What are your rules? Here are our basic rules:
- No plugging in until after all business (chores, homework etc.) is taken care of.
- Computers must be used in open spaces and no going on the Internet without express permission.
- No FB, Instagram or other social media sites to date. We’re open to the kids getting accounts eventually; but, they have to be earned and excellent time management skills must be demonstrated prior to getting them.
- All electronic devices (cell phones, Kindle, iPod etc.) are kept in a box on my dresser each night, i.e. no devices may be kept in kids’ rooms overnight. They have to be “checked in” by a certain time each night.
- No TV during the school week. My son needs to have his TV monitored on the weekends; hence, he gets 3 “tv tickets.” Each ticket is redeemable for 30 minutes of viewing.
- We have basic Internet safety rules (no giving out personal information, no chatting with strangers, don’t open mail from people you don’t know etc.).

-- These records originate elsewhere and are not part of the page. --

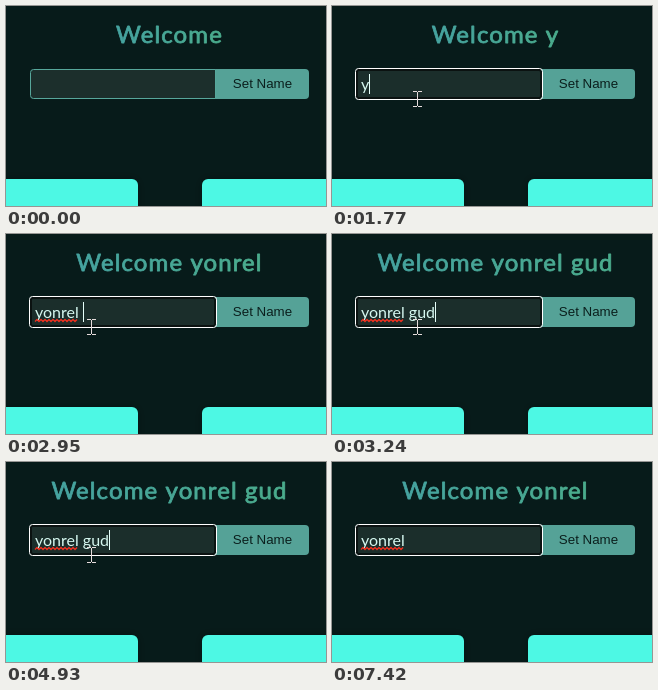
Recreate the animation shown at these times as an HTML page with a canvas. Size 320 by 200 pixels, loop 7820 ms.

```html
<!DOCTYPE html>
<html lang="en">
<head>
<meta charset="utf-8">
<title>Welcome form</title>
<style>
  html, body { margin: 0; width: 100%; height: 100%; overflow: hidden; background: #071b1a; }
  canvas { display: block; }
</style>
</head>
<body>
<canvas width="320" height="200"></canvas>
<script>
const ctx = document.querySelector('canvas').getContext('2d');
const LOOP = 7820;
const NAME = 'yonrel gudner';
const WORD = NAME.split(' ')[0];

// One character more or less at each of these times
const TYPED = [1770, 1960, 2160, 2450, 2650, 2850, 2950, 3040, 3140, 3240, 3440, 3540, 3730];
const DELETED = [4630, 4830, 4930, 5130, 5230, 5330, 5530];
const CARET = [[880, 1370], [1770, 4330], [4830, 5330], [5930, 6430], [6930, 7420]];
const POINTER = [300, 400, 490, 590, 690];
const FOCUS = 880, LEAVE = 6530;

const INPUT_FONT = '16px Lato, sans-serif';
const CYAN = '#4df8e4';
const passed = (times, t) => times.filter(at => t >= at).length;

function box(x, y, w, h, radii, fill, stroke, lineWidth = 1) {
  ctx.beginPath();
  ctx.roundRect(x, y, w, h, radii);
  if (fill) { ctx.fillStyle = fill; ctx.fill(); }
  if (stroke) { ctx.strokeStyle = stroke; ctx.lineWidth = lineWidth; ctx.stroke(); }
}

function label(text, x, y, font, color, align = 'left') {
  ctx.font = font;
  ctx.textAlign = align;
  ctx.fillStyle = color;
  ctx.fillText(text, x, y);
}

function textWidth(text, font) {
  ctx.font = font;
  return ctx.measureText(text).width;
}

function drawTitle(text) {
  const font = '24px Lato, sans-serif';
  ctx.letterSpacing = '1.1px';
  const half = textWidth(text, font) / 2;
  const paint = ctx.createLinearGradient(163.5 - half, 0, 163.5 + half, 0);
  paint.addColorStop(0, '#45a3a0');
  paint.addColorStop(1, '#4aac8c');
  label(text, 163.5, 37, font, paint, 'center');
  // A round outline softens the letter ends
  ctx.strokeStyle = paint;
  ctx.lineWidth = 0.8;
  ctx.lineJoin = 'round';
  ctx.strokeText(text, 163.5, 37);
  ctx.letterSpacing = '0px';
}

function drawSquiggle(x, y, width) {
  ctx.beginPath();
  for (let dx = 0; dx <= width; dx += 2) ctx.lineTo(x + dx, y + (dx % 4 ? -1 : 1));
  ctx.strokeStyle = '#f0301f';
  ctx.lineWidth = 1.3;
  ctx.stroke();
}

function drawIBeam(x, y) {
  ctx.fillStyle = '#e6dcdc';
  ctx.fillRect(x, y - 7, 1, 14);
  for (const end of [-8, 7]) {
    ctx.fillRect(x - 4, y + end, 4, 1);
    ctx.fillRect(x + 1, y + end, 4, 1);
  }
}

function drawArrow(x, y) {
  ctx.save();
  ctx.translate(x + 0.5, y + 0.5);
  ctx.fillStyle = '#fff';
  ctx.strokeStyle = '#111';
  ctx.lineWidth = 1;
  const arrow = new Path2D('M0 0V15L3.5 11.7L6 17L8 16L5.7 10.8H10.5Z');
  ctx.fill(arrow);
  ctx.stroke(arrow);
  ctx.restore();
}

function drawPointer(t) {
  const step = passed(POINTER, t);
  if (!step || t >= LEAVE) return;
  if (step === POINTER.length) return drawIBeam(85, 93);
  const k = (step - 1) / 4;
  drawArrow(Math.round(61 + 24 * k), Math.round(93 + 62 * (1 - k) ** 1.7));
}

function drawCards() {
  ctx.save();
  ctx.shadowColor = 'rgba(0, 0, 0, 0.3)';
  ctx.shadowBlur = 8;
  box(-10, 173, 142, 40, 6, CYAN);
  box(196, 173, 142, 40, 6, CYAN);
  ctx.restore();
}

function draw(t) {
  const typed = NAME.slice(0, passed(TYPED, t) - passed(DELETED, t));

  ctx.fillStyle = '#071b1a';
  ctx.fillRect(0, 0, 320, 200);
  drawTitle(`Welcome ${typed}`.trim());

  box(209, 63, 94, 30, [0, 4, 4, 0], '#55a297');
  label('Set Name', 256.5, 82, '13.333px "Liberation Sans", Arial, sans-serif', '#0b1f1d', 'center');
  if (t < FOCUS) {
    box(24.5, 63.5, 185, 29, [3, 0, 0, 3], '#1c2f2c', '#57a79b');
  } else {
    box(25, 64, 184, 28, 2, '#1b2e2b', '#0b1211', 2);
    box(23.5, 62.5, 187, 31, 3, null, '#fff');
  }

  label(typed, 29, 84, INPUT_FONT, '#d6f8f0');
  if (typed.length > WORD.length || t >= LEAVE) {
    drawSquiggle(29, 86.5, textWidth(WORD, INPUT_FONT));
  }
  if (CARET.some(([on, off]) => t >= on && t < off)) {
    ctx.fillStyle = '#e6fffa';
    ctx.fillRect(Math.round(29 + textWidth(typed, INPUT_FONT)), 68, 1, 20);
  }

  drawCards();
  drawPointer(t);
}

const start = performance.now();
function tick() {
  draw((performance.now() - start) % LOOP);
  requestAnimationFrame(tick);
}
tick();
</script>
</body>
</html>
```
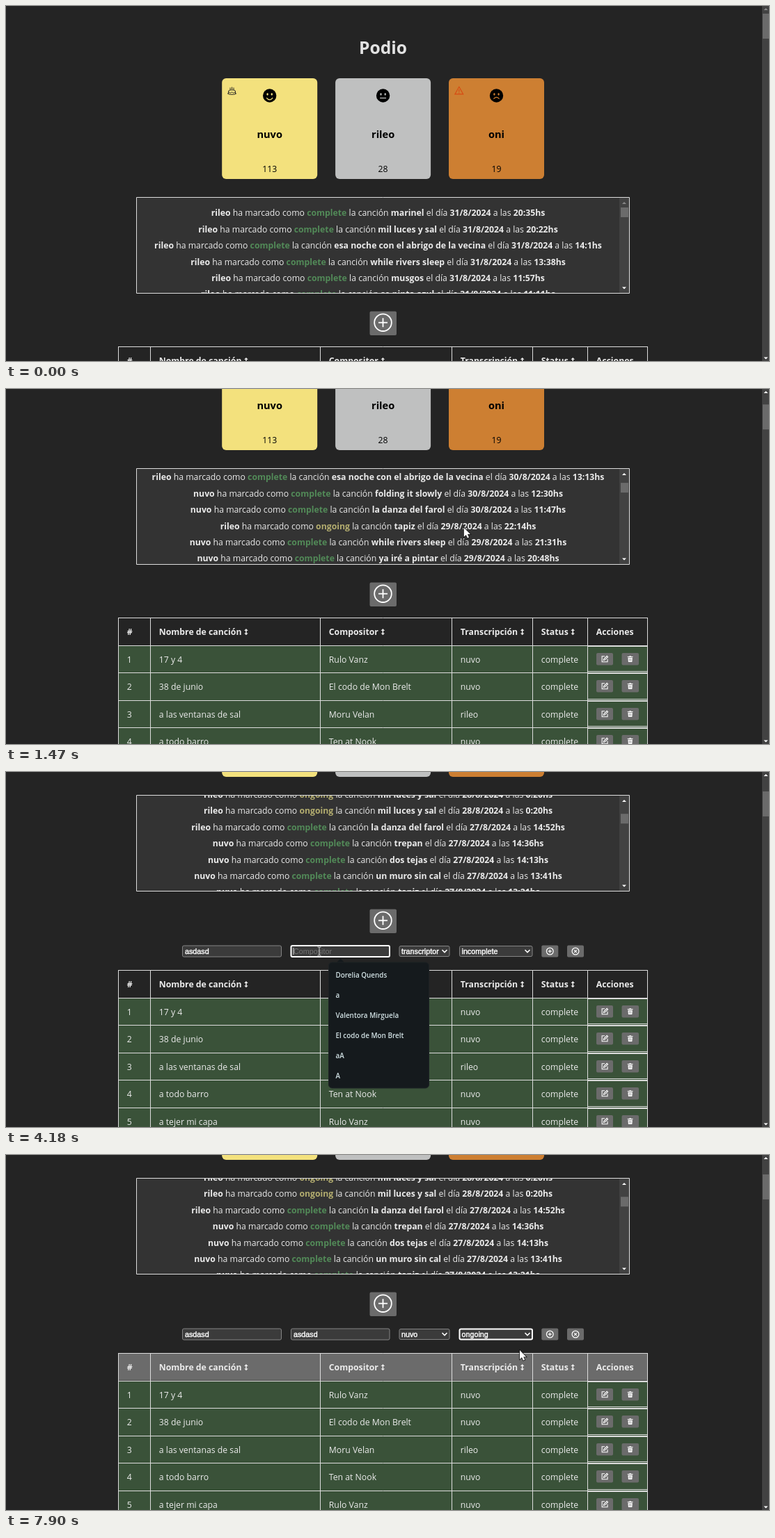
These frames come from a looping animation (1096x511 px, 8000 ms). An HTML page with a canvas:

```html
<!DOCTYPE html>
<html lang="es">
<head>
<meta charset="utf-8">
<title>Podio</title>
<style>
html, body { margin: 0; width: 100%; height: 100%; overflow: hidden; background: #242424; }
canvas { display: block; }
</style>
</head>
<body>
<canvas id="stage" width="1096" height="511"></canvas>
<script>
const c = document.getElementById('stage').getContext('2d');
const UI = '"Open Sans", sans-serif', FORM = '"Liberation Sans", Arial, sans-serif';
const LOOP = 8000, TICK = 80.6, PITCH = 23.4, ROW = 39.6;
const LIGHT = '#ebebeb', GREY = '#6b6b6b';
const STATUS_COLOR = { complete: '#528a58', ongoing: '#b3ad6f' };

const podium = [
  { x: 310.2, color: '#f3e17d', name: 'nuvo', score: 113 },
  { x: 473.1, color: '#bfc0c0', name: 'rileo', score: 28 },
  { x: 636, color: '#cd7f32', name: 'oni', score: 19 }
];

const latest = [
  'rileo,complete,marinel,31/8,20:35', 'rileo,complete,mil luces y sal,31/8,20:22',
  'rileo,complete,esa noche con el abrigo de la vecina,31/8,14:1',
  'rileo,complete,while rivers sleep,31/8,13:38', 'rileo,complete,musgos,31/8,11:57',
  'rileo,complete,se pinta azul,31/8,11:11'
];
const older = [
  'nuvo,ongoing,folding it slowly,29/8,10:16', 'nuvo,ongoing,ya iré a pintar,29/8,10:16',
  'rileo,ongoing,mil luces y sal,28/8,0:20', 'rileo,ongoing,mil luces y sal,28/8,0:20',
  'rileo,complete,la danza del farol,27/8,14:52', 'nuvo,complete,trepan,27/8,14:36',
  'nuvo,complete,dos tejas,27/8,14:13', 'nuvo,complete,un muro sin cal,27/8,13:41',
  'nuvo,complete,tapiz,27/8,13:21'
];
// The entries between both groups reuse their songs with falling times.
const middle = Array.from({ length: 22 }, (_, i) => {
  const [, , song] = [...older, ...latest][(i * 4 + 5) % 15].split(',');
  return [i % 3 ? 'nuvo' : 'rileo', i % 4 ? 'complete' : 'ongoing', song,
    i < 12 ? '30/8' : '29/8', `${22 - i % 12}:${(i * 17) % 50 + 10}`].join();
});
const feed = [...latest, ...middle, ...older].map(s => s.split(','));

const columns = [161, 207, 451, 640, 756, 835, 921];
const headers = ['#', 'Nombre de canción', 'Compositor', 'Transcripción', 'Status', 'Acciones'];
const songs = [
  ['17 y 4', 'Rulo Vanz', 'nuvo'], ['38 de junio', 'El codo de Mon Brelt', 'nuvo'],
  ['a las ventanas de sal', 'Moru Velan', 'rileo'], ['a todo barro', 'Ten at Nook', 'nuvo'],
  ['a tejer mi capa', 'Rulo Vanz', 'nuvo']
];
const composers = ['Dorelia Quends', 'a', 'Valentora Mirguela', 'El codo de Mon Brelt', 'aA', 'A'];
const people = ['Seleccione Transcriptor', 'nuvo', 'rileo', 'oni', 'lumo', 'rafo'];
const statuses = ['Seleccione Status', 'complete', 'incomplete', 'ongoing'];

// time, x, y
const pointer = [
  [90, 760, 170], [890, 670, 196], [1300, 670, 196], [1850, 617, 212], [2120, 542, 297],
  [2790, 542, 297], [3110, 385, 314], [3530, 320, 258], [4010, 320, 258], [4140, 450, 258],
  [4720, 450, 258], [4930, 600, 259], [5010, 600, 259], [5240, 590, 291], [5380, 590, 291],
  [5820, 700, 259], [5900, 700, 259], [6090, 680, 283], [6180, 680, 283], [6420, 680, 292],
  [6750, 680, 292], [7280, 694, 333], [7480, 694, 333], [7880, 738, 281]
];

const icon = {
  edit: new Path2D('M8 2H2V14H14V8M5.5 10.5L6.3 7.6 12.7 1.2 14.8 3.3 8.4 9.7Z'),
  trash: new Path2D('M2 2.5H5.5L6.5 1H9.5L10.5 2.5H14V4H2ZM3 5H13L12.2 15H3.8ZM6 7V13H7V7ZM9 7V13H10V7Z'),
  cake: new Path2D('M2 14V9C2 6.5 14 6.5 14 9V14M2 10C4 13 6 13 8 11 10 13 12 13 14 10M0 13C3 16 13 16 16 13M5 7V3M8 6V2M11 7V3'),
  warning: new Path2D('M8 1.5L15 14H1ZM8 6V10M8 11.2V12.7'),
  arrow: new Path2D('M0 0V13L3 10.2 5 14.8 7.2 13.8 5.2 9.4H9.2Z'),
  hand: new Path2D('M-1.5 1.5C-1.5-.5 1.5-.5 1.5 1.5V6L7 7.3C8.5 7.8 8.5 9 8.3 10.5L7 17H-.5L-5 10.8C-5.5 9.5-3.8 8.6-2.8 9.8L-1.5 11Z'),
  beam: new Path2D('M-2.5-6H-.7L0-5 .7-6H2.5M0-5V5M-2.5 6H-.7L0 5 .7 6H2.5')
};

const ease = (t, from, to) => {
  const u = Math.min(1, Math.max(0, (t - from) / (to - from)));
  return u * u * (3 - 2 * u);
};
const within = (t, a, b) => t >= a && t < b;
const typed = (t, start, step) => 'asdasd'.slice(0, Math.max(0, Math.floor((t - start) / step) + 1));

function pointerAt(t) {
  const i = pointer.findIndex(k => k[0] > t);
  if (i < 0) return pointer.at(-1).slice(1);
  const a = pointer[Math.max(0, i - 1)], b = pointer[i], u = ease(t, a[0], b[0]);
  return [a[1] + (b[1] - a[1]) * u, a[2] + (b[2] - a[2]) * u];
}

function text(s, x, y, { size = 12.25, weight = 400, color = LIGHT, align = 'left', family = UI, heavy } = {}) {
  c.font = `${weight} ${size}px ${family}`;
  c.textAlign = align;
  c.fillStyle = color;
  c.fillText(s, x, y + size * .36);
  if (heavy) {
    c.strokeStyle = color;
    c.lineWidth = .4;
    c.strokeText(s, x, y + size * .36);
  }
  return c.measureText(s).width;
}
const formText = (s, x, y, color = '#fff', heavy = true) =>
  text(s, x, y, { size: 10.75, family: FORM, color, heavy });

function box(x, y, w, h, fill, radius = 0, border, width = 1) {
  c.beginPath();
  c.roundRect(x, y, w, h, radius);
  if (fill) { c.fillStyle = fill; c.fill(); }
  if (border) { c.strokeStyle = border; c.lineWidth = width; c.stroke(); }
}
function line(color, width, ...points) {
  c.beginPath();
  points.forEach(([x, y]) => c.lineTo(x, y));
  c.strokeStyle = color;
  c.lineWidth = width;
  c.stroke();
}
function triangle(x, y, dir, color, r = 3) {
  c.beginPath();
  c.moveTo(x - r, y + dir * r / 2);
  c.lineTo(x + r, y + dir * r / 2);
  c.lineTo(x, y - dir * r / 2);
  c.fillStyle = color;
  c.fill();
}
function glyph(path, x, y, scale, { fill, stroke, width = 1.6 }) {
  c.save();
  c.translate(x, y);
  c.scale(scale, scale);
  if (stroke) { c.strokeStyle = stroke; c.lineWidth = width; c.stroke(path); }
  if (fill) { c.fillStyle = fill; c.fill(path); }
  c.restore();
}
function ringed(x, y, r, arm, width, turn = 0) {
  c.save();
  c.translate(x, y);
  c.beginPath();
  c.arc(0, 0, r, 0, 7);
  c.strokeStyle = '#fff';
  c.lineWidth = width;
  c.stroke();
  c.rotate(turn);
  line('#fff', width, [-arm, 0], [arm, 0]);
  line('#fff', width, [0, -arm], [0, arm]);
  c.restore();
}

function drawPodium(top) {
  text('Podio', 541.5, 60 + top, { size: 24.6, weight: 700, color: '#e2e2e2', align: 'center' });
  podium.forEach(({ x, color, name, score }, i) => {
    const mid = x + 68.5, y = 129 + top;
    box(x, 104 + top, 137, 145, color, 6);
    c.fillStyle = '#000';
    c.beginPath(); c.arc(mid, y, 9.7, 0, 7); c.fill();
    c.fillStyle = color;
    for (const dx of [-3.1, 3.1]) {
      c.beginPath(); c.ellipse(mid + dx, y - 2, 1.2, 1.8, 0, 0, 7); c.fill();
    }
    c.strokeStyle = color;
    c.lineWidth = 1.3;
    c.beginPath();
    if (i == 0) c.arc(mid, y + 1, 4.8, .45, Math.PI - .45);
    else if (i == 1) { c.moveTo(mid - 4.5, y + 3.5); c.lineTo(mid + 4.5, y + 3.5); }
    else c.arc(mid, y + 7, 4.6, Math.PI + .5, -.5);
    c.stroke();
    text(name, mid, 185 + top, { size: 14.6, weight: 700, color: '#000', align: 'center' });
    text(score, mid, 234.5 + top, { color: '#000', align: 'center' });
  });
  glyph(icon.cake, 318, 115 + top, .82, { stroke: '#222', width: 1.2 });
  glyph(icon.warning, 644, 115 + top, .85, { stroke: '#d84a12', width: 1.3 });
}

function drawFeed(top, scroll) {
  const y0 = 275.5 + top;
  box(187.5, y0, 708, 138, '#333', 0, '#ddd');
  c.save();
  c.beginPath();
  c.rect(188, y0 + .5, 707, 137);
  c.clip();
  feed.forEach(([who, status, song, day, hour], i) => {
    const y = y0 + 22.5 + i * PITCH - scroll;
    if (y < y0 - 12 || y > y0 + 150) return;
    const parts = [[who, 700], [' ha marcado como '], [status, 700, STATUS_COLOR[status]], [' la canción '],
      [song, 700], [' el día '], [day + '/2024', 700], [' a las '], [hour + 'hs', 700]];
    const width = parts.reduce((sum, [s, weight = 400]) => {
      c.font = `${weight} 12.25px ${UI}`;
      return sum + c.measureText(s).width;
    }, 0);
    let x = 534.5 - width / 2;
    for (const [s, weight, color] of parts) x += text(s, x, y, { weight, color });
  });
  box(881, y0, 14, 138, '#424242');
  box(883, y0 + 14.5 + scroll * .0168, 11, 14, GREY);
  triangle(888, y0 + 8, 1, scroll > 0 || top < 0 ? '#fff' : '#888');
  triangle(888, y0 + 130.5, -1, '#fff');
  c.restore();
}

function drawTable(y, hover) {
  const h = i => Math.round(y + i * ROW);
  box(161, y, 761, ROW, hover ? GREY : '#242424');
  box(161, h(1), 761, h(6) - h(1), '#3a5239');
  const tx = columns.map(x => x + 12.8);
  headers.forEach((s, i) => {
    const ay = y + 20.7, w = text(s, tx[i], ay, { weight: 700 });
    if (!within(i, 1, 5)) return;
    const ax = tx[i] + w + 6.5;
    line(LIGHT, 1.5, [ax, ay - 3], [ax, ay + 3]);
    triangle(ax, ay - 3.2, 1, LIGHT, 2.8);
    triangle(ax, ay + 3.2, -1, LIGHT, 2.8);
  });
  songs.forEach((song, i) => {
    const top = h(i + 1), mid = top + 20.5;
    [i + 1, ...song, 'complete'].forEach((s, k) => text(s, tx[k], mid));
    box(848, mid - 9.5, 24, 17.5, GREY, 2);
    box(884.5, mid - 9.5, 24.5, 17.5, GREY, 2);
    glyph(icon.edit, 854.8, mid - 6, .66, { stroke: '#fff' });
    glyph(icon.trash, 891.5, mid - 6, .64, { fill: '#fff' });
    box(835.5, top + 1.5, 86, h(i + 2) - top - 3, null, 0, '#ddd');
  });
  for (const x of columns) line('#ddd', 1, [x + .5, y], [x + .5, h(6)]);
  for (let i = 0; i < 6; i++) line('#ddd', 1, [161, h(i) + .5], [922, h(i) + .5]);
}

function field(x, y, w, value, hint, focus) {
  box(x + .5, y - 8, w - 1, 16, '#3b3b3b', 2, focus ? '#fff' : '#858585', focus ? 2 : 1);
  const end = value ? formText(value, x + 4, y) : (formText(hint, x + 4, y, '#757575', false), 0);
  if (focus) line('#ddd', 1, [x + 4 + end, y - 5], [x + 4 + end, y + 5]);
}
function select(x, y, w, value, focus) {
  box(x + .5, y - 7.5, w - 1, 15, '#3b3b3b', 2, focus ? '#fff' : '#858585', focus ? 2 : 1);
  formText(value, x + 3.5, y);
  line('#fff', 1.6, [x + w - 11, y - 2], [x + w - 7.5, y + 1.5], [x + w - 4, y - 2]);
}
function dropdown(x, y, w, items, pointerY, preset) {
  const under = Math.floor((pointerY - y) / 19.6);
  const active = within(under, 1, items.length) ? under : preset;
  box(x + .5, y + .5, w - 1, items.length * 19.6, '#101010', 0, '#888');
  items.forEach((s, i) => {
    const on = i == active;
    if (on) box(x + 1, y + 1 + i * 19.6, w - 2, 19.6, '#99c8ff');
    formText(s, x + 4, y + 10.3 + i * 19.6, on ? '#2b3540' : i ? '#fff' : '#a0a0a0', !on && i > 0);
  });
}
function suggestions(x, y, items) {
  triangle(x + 17, y - 2.5, 1, '#151a1d', 6);
  box(x, y, 144, items.length * 29 + 7, '#151a1d', 5, '#1d2225');
  items.forEach((s, i) => text(s, x + 10, y + 18 + i * 29, { size: 9.9, weight: 600, color: '#d3e3e6' }));
}

function drawPointer(x, y, kind) {
  if (kind == 'beam') {
    glyph(icon.beam, x, y, 1, { stroke: '#ccc', width: 1 });
  } else {
    glyph(icon[kind], x, y, 1, { fill: '#fff', stroke: '#111', width: 1.5 });
  }
}

function draw(t) {
  const page = Math.round(TICK * (ease(t, 100, 400) + ease(t, 430, 740) + ease(t, 2790, 3203)));
  let scroll = ease(t, 1770, 2005);
  for (let i = 0; i < 8; i++) scroll += ease(t, 1190 + i * 48, 1370 + i * 48);
  const open = t >= 2420;
  const formY = 500 - page, tableY = 490 - page + (open ? 37 : 0);
  const [px, py] = pointerAt(t);
  const picking = within(t, 4970, 5300) || within(t, 5880, 7440);
  const hover = !picking && t > 2500 && within(py + 8, tableY, tableY + 47);

  c.fillStyle = '#242424';
  c.fillRect(0, 0, 1096, 511);
  drawPodium(-page);
  drawFeed(-page, scroll * TICK);
  box(522.5, 439.6 - page, 38.5, 34.5, GREY, 2);
  ringed(541.5, 455.7 - page, 12.3, 6.5, 1.8);
  drawTable(tableY, hover);

  if (open) {
    const composer = typed(t, 4400, 60);
    field(253, formY, 143, typed(t, 3710, 50), 'Nombre de canción', within(t, 3650, 4120));
    field(409, formY, 142.5, composer, 'Compositor', within(t, 4120, 4950));
    select(564.5, formY, 73, t < 5300 ? 'transcriptor' : 'nuvo', within(t, 5300, 5870));
    select(651, formY, 105.5, t < 7440 ? 'incomplete' : 'ongoing', t >= 7440);
    for (const [x, turn] of [[781.3, 0], [818, Math.PI / 4]]) {
      box(x - 12, formY - 8.5, 24, 17, GREY, 2);
      ringed(x, formY, 4.9, 2.6, 1.2, turn);
    }
    if (within(t, 3660, 4100)) suggestions(308, 274, ['asdasd']);
    if (within(t, 4140, 4460)) suggestions(463.5, 274, composer ? ['a', 'aA', 'A'] : composers);
    if (within(t, 4970, 5300)) dropdown(564.5, 266, 142, people, py, -1);
    if (within(t, 5880, 7440)) dropdown(651, 266, 105.5, statuses, py, 2);
  }

  box(1086, 0, 10, 511, '#424242');
  box(1087, 11 + page * .07, 9, 36, GREY);
  triangle(1091.5, 4.5, 1, page ? '#fff' : '#888');
  triangle(1091.5, 507, -1, '#fff');

  if (t >= 90) {
    const onButton = Math.abs(px - 541.5) < 20 && Math.abs(py - 457 + page) < 18;
    const onField = open && px < 552 && Math.abs(py - formY) < 9;
    const onHeader = hover && within(py, tableY, tableY + ROW);
    drawPointer(px, py, onButton || onHeader ? 'hand' : onField ? 'beam' : 'arrow');
  }
}

function frame() {
  draw(performance.now() % LOOP);
  requestAnimationFrame(frame);
}
frame();
</script>
</body>
</html>
```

Do they change for school year VS summer?
Yes, only that we do “No TV” every June — LOVE it! The rest of the rules stay the same.

Would you read any of these books for guidance?
Yes, all three sound interesting or at least as if they’re worth a read.

Sk8ing Momma

August 19th, 2013
3:20 pm

One more BIG rule: I must know EVERY password — no exception. If I try to open a device/account and the password is changed, consider the device mine/the account gone.

Sk8ing Momma

August 19th, 2013
3:25 pm

Another rule….When my kids’ company is over or riding in the car with us, NO PLUGGING IN! That is a pet peeve of mine. Face-to-face interaction is encouraged. Why bother having company if each person is going to be plugged in on his/her own device???

motherjanegoose

August 19th, 2013
4:17 pm

@Sk8ing….love this: Why bother having company if each person is going to be plugged in on his/her own device???

I often wonder why people sit in restaurants and everyone is glued to their own phone!

Uh, FCM

August 19th, 2013
6:38 pm

…what kind of books do you not want planted?LOL